*WHAT YOU SHOULD DO*.
Work out how many lines in the data include the string "artboard"; reply with that number alone.

### DATA FOR PROCESSING

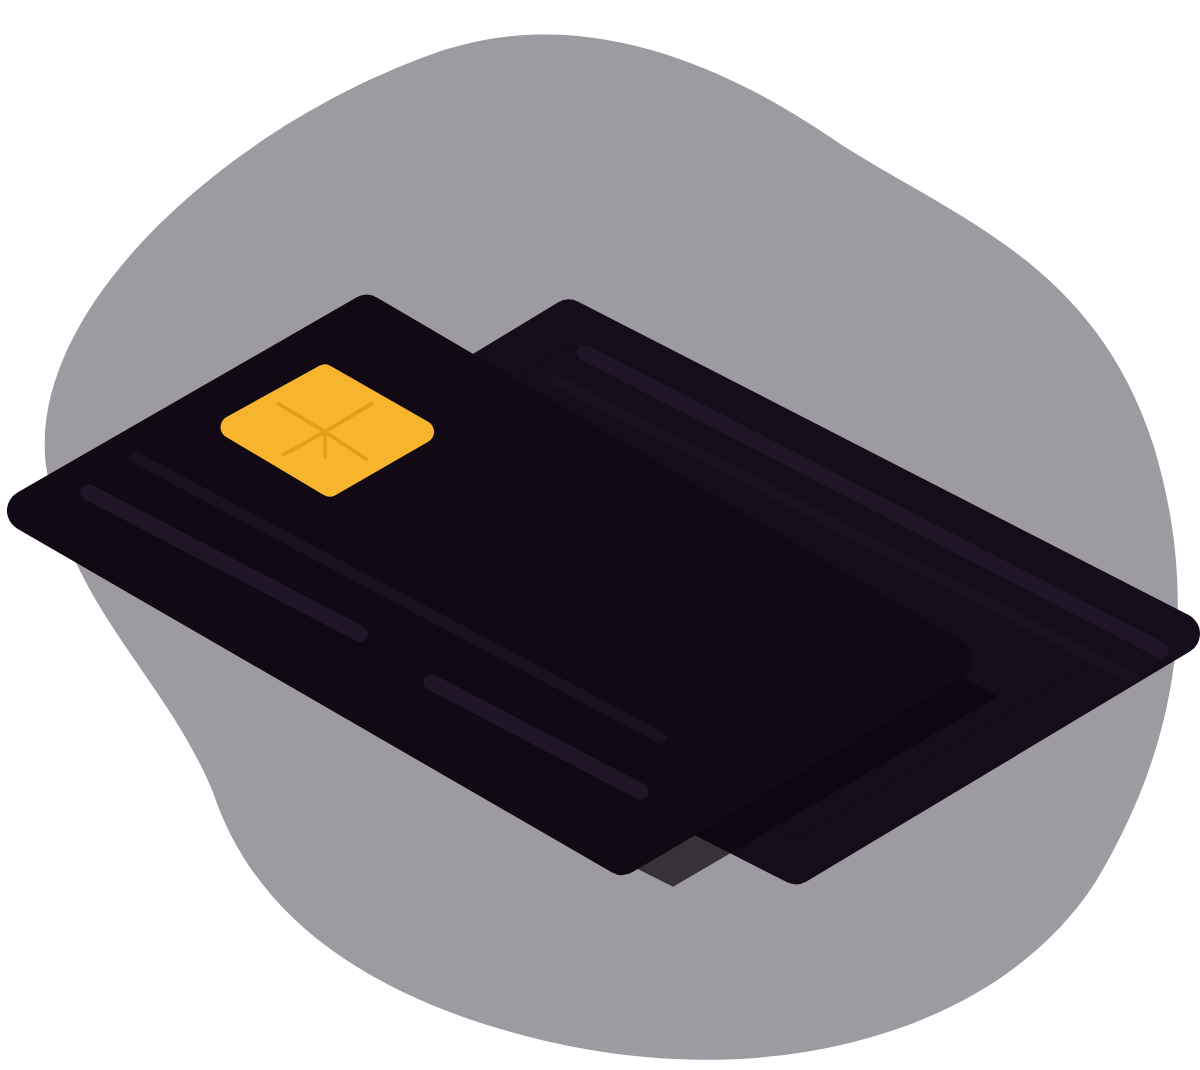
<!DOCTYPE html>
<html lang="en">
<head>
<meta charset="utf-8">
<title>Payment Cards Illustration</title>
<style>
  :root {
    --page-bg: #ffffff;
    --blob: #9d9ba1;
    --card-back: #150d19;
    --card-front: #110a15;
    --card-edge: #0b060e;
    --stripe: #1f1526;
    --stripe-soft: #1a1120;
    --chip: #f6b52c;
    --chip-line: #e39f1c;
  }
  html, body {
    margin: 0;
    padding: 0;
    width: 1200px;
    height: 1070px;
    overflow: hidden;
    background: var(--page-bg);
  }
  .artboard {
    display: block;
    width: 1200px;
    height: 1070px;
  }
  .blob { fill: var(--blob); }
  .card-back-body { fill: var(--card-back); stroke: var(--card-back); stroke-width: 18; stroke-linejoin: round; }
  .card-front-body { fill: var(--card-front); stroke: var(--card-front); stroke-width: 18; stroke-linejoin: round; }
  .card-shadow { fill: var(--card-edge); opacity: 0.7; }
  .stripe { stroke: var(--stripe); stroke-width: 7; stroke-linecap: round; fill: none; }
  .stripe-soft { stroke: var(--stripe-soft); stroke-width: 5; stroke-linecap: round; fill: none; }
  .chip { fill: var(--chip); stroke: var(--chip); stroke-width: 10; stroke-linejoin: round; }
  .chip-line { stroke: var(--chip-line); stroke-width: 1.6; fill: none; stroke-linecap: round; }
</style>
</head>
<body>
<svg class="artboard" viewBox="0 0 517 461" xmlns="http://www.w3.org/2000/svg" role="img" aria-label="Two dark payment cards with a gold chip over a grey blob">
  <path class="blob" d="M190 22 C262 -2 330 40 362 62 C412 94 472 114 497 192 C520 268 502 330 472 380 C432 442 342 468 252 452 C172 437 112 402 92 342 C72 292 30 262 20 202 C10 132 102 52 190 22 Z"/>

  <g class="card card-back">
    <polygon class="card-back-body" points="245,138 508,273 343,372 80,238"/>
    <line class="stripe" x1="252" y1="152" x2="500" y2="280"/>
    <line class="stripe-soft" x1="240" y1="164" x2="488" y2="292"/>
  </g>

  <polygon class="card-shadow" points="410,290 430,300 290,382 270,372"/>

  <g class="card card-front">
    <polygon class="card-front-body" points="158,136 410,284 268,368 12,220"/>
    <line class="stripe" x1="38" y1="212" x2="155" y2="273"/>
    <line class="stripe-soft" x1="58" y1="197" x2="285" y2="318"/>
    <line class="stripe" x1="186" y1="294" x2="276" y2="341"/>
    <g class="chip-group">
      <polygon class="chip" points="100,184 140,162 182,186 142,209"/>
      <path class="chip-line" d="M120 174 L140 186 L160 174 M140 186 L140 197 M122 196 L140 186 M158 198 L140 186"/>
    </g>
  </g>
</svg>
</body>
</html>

######
### DATA FOR PROCESSING

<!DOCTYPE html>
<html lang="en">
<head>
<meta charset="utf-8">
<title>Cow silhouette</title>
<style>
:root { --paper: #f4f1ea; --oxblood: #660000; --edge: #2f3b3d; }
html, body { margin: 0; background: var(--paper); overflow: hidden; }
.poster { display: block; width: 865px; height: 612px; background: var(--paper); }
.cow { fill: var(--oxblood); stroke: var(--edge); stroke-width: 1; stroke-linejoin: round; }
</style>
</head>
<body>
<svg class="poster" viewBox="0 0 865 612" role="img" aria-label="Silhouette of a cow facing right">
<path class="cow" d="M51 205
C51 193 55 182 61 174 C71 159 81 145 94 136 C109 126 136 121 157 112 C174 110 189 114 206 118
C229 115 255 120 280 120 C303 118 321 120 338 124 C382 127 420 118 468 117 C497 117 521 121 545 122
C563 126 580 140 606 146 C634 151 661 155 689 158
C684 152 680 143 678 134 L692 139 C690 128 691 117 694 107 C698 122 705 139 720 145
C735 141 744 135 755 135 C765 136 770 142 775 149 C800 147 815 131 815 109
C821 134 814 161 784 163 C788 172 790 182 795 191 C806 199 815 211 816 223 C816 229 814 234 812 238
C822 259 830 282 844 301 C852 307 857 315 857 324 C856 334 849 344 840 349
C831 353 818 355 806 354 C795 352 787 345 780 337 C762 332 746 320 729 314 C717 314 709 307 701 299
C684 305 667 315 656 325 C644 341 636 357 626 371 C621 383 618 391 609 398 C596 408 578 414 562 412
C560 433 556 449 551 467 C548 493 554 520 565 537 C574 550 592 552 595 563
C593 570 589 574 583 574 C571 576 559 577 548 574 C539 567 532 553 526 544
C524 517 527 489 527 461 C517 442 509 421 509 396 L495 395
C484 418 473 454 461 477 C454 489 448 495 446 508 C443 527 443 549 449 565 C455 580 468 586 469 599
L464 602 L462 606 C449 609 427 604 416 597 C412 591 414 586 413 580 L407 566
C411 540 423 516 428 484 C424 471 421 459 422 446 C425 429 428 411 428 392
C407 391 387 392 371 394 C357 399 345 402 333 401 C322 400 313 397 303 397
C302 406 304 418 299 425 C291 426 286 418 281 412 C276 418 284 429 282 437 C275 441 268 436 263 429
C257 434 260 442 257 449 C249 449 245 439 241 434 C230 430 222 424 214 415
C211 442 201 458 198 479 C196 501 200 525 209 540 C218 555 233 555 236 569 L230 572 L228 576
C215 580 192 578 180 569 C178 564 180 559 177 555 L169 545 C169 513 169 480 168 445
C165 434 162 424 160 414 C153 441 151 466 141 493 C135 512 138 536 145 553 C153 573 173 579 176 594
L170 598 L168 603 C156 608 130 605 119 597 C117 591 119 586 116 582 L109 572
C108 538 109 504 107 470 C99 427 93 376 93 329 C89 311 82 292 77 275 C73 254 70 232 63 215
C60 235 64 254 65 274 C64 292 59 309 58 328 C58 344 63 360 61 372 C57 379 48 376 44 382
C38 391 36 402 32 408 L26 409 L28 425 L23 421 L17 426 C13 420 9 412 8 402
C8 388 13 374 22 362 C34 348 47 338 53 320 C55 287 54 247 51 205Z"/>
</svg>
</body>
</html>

######

*SOLUTION TO THIS TASK*.
2